As of Tuesday, September 20, 2016
GRANGEVILLE The words to “Blue Suede Shoes” can be heard echoing down the hallway and out the front door of Grangeville Health and Rehabilitation. Although it isn’t the voice of Elvis, the tone is sweet and husky.
“He loves to sing. This is something he does for me every day,” said GHR Activities Director Amy Farris, speaking about resident Jerry Rothchild.
Farris has worked at the facility since 2000, starting as a floor CNA. However, she was roaming the halls many years prior as her own mom, Ellen Aiken, has worked there for years.
“These people – they are all my grandpas and grandmas,” she said. “Through the years when I have toyed with applying for other jobs, it has always come down to, ‘But who will take care of my family?’ They aren’t just residents. They are my family.”
Farris was recently hired as activities director and this new job coincides with her being employee of the month at GHR. She has also worked as a bath aide and an orientation assistant for new employees.
“This is actually the second time I applied for this position,” she grinned. “I was really disappointed when I didn’t get it the first time, but I have learned the timing wasn’t right. I was needed in other areas and the best decision was made.”

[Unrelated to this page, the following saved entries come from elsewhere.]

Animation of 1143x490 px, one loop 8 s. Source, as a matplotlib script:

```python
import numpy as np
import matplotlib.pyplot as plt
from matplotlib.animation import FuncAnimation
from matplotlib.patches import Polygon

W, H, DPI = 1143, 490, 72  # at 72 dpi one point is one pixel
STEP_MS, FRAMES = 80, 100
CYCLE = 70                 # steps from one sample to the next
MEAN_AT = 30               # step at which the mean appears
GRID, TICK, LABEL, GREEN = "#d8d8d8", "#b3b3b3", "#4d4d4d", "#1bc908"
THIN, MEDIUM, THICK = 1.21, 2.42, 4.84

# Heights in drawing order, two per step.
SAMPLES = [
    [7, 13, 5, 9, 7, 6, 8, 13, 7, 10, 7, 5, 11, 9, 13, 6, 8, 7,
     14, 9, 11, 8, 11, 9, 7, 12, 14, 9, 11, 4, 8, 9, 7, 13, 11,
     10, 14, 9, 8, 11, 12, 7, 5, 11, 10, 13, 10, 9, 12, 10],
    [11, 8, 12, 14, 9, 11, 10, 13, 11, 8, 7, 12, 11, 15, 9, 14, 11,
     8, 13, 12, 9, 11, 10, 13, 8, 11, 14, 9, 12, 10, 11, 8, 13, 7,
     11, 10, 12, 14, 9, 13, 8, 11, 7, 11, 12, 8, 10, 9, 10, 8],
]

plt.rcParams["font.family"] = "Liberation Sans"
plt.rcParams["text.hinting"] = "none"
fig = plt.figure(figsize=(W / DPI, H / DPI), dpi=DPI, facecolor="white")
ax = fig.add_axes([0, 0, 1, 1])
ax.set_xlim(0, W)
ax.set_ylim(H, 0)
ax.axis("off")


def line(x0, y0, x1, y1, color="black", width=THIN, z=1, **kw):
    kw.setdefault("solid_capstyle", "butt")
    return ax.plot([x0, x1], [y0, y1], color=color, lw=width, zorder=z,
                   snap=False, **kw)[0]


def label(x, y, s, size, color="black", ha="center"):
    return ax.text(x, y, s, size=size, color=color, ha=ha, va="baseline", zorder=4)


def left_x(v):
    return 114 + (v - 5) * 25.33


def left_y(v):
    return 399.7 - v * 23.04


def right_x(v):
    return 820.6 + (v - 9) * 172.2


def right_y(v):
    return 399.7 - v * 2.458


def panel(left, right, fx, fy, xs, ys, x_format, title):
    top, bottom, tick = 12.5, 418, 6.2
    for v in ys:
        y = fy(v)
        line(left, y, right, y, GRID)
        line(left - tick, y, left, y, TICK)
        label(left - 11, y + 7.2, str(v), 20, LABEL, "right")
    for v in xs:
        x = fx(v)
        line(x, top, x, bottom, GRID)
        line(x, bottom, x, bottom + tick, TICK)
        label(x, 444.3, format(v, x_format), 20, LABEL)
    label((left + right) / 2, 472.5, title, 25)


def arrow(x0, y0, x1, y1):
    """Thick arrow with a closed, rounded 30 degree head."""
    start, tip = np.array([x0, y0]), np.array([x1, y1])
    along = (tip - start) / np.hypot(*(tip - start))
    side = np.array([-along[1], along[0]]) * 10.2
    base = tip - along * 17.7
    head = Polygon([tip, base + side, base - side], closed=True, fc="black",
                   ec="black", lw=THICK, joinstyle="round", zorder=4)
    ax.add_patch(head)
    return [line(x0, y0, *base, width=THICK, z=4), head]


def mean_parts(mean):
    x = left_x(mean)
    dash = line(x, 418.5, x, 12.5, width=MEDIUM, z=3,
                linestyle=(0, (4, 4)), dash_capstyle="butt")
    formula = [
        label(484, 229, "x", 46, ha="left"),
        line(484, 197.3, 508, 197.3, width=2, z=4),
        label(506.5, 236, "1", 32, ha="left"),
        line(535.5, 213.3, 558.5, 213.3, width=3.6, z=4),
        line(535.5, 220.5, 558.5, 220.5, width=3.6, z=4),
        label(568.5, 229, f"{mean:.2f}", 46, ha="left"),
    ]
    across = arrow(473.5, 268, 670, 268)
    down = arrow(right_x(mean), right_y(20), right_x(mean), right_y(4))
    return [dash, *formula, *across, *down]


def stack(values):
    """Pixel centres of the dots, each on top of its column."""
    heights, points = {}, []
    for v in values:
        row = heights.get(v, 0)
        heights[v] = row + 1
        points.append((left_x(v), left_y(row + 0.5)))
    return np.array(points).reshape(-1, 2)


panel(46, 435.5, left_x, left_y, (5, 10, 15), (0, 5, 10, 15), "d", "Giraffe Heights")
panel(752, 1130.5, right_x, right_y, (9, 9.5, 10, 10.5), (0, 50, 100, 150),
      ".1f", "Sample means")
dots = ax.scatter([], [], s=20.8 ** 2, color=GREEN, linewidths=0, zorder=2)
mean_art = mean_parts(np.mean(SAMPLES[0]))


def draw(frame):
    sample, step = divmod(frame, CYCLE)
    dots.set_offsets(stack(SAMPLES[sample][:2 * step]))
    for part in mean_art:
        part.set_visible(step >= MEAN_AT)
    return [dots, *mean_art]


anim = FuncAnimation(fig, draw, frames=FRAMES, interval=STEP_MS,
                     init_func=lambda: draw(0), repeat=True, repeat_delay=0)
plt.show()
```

The next time the vacancy was open, however, the timing was right and she was prepared.
“I took it seriously and didn’t just turn in an application. I had a cover letter, a resume, letters of recommendation,” she said. Most importantly, perhaps – she had a plan.
“I didn’t just have a few ideas written down. I had details. Things I want to do and what it would take to attain those goals,” she said.
The transition has been easy, she said, but don’t be fooled: she isn’t taking the position for granted.
“I want to have activities that accommodate everyone, not just those who are mobile. And not just Bingo,” she smiled. “Oh, Bingo is important, but there are so many other things we can do.” And active they are.
She has not only handmade large-sized Bingo cards for a couple of visually-impaired residents, she has also spoken to each resident and/or their families to see what they like or do not like.
At least one morning a month, Farris can be seen rubbing lotion on hands, softening cuticles and painting nails. Some come into a room adjacent to the dining room for the treatment while for others she takes a cart to their room. And the treat isn’t just for women, either.
“I have one man whose thumbnail I paint green as a reminder of his wife and her favorite color,” she said.
Some residents she coaxes down the hall for morning coffee, while others like to participate in traditional crafts, treat making or gardening. She also takes some residents shopping for everyday items such as hairspray.
And then there’s Rothchild. He loves to sing. It doesn’t take much to get him to participate in his favorite pastime.
“I have a lot of women to keep happy,” he smiled in-between songs.
Farris said her goal is to bring meaning to each activity.
“I don’t want to just do busy work – I want what these people do to have some sort of significance to their day, to their life.”
Planning is under way for Grangeville Police Chief Morgan Drew to host “Coffee with a Cop” at GHR once a month and Farris also plans to bring in some outside instrument and vocal groups through churches and schools.
“Ginny Cash plays rocking piano on Thursdays and the people absolutely love it,” she said. “I want more activities like that. Not everyone here can get out, so we need the community to come in.” Others also come in to play and sing, and Farris said she appreciates their dedication.
Although her job is Monday through Friday and assistant Marilyn Deardorff is on task for the weekends, Farris’ mind doesn’t stop working Friday afternoons.
“I see or think of ideas all the time,” she said. “I also have a great support system here and get lots of ideas from employees and family and friends.”
Farris’ own twin daughters, who are sophomores at Grangeville High School, cut their teeth at GHR, racing down the hallways in their walkers.
“They were pushing residents in their wheelchairs to the dining hall when they were in third grade,” Farris smiled. Now, they come in as they can and volunteer their time helping with manicures.
As Farris continued her day last Wednesday, Rothchild had switched to the lyrics of another Elvis original: “Yeah yeah, little sister don’t you do what your big sister done…”
Farris bent down and whispered in his ear,”Jerry, it’s probably a good thing I didn’t have a little sister. I might not have been a very good example.”
The singing stopped long enough for a knowing smile before he continued, “Yeah, little sister don’t you do what your big sister done.”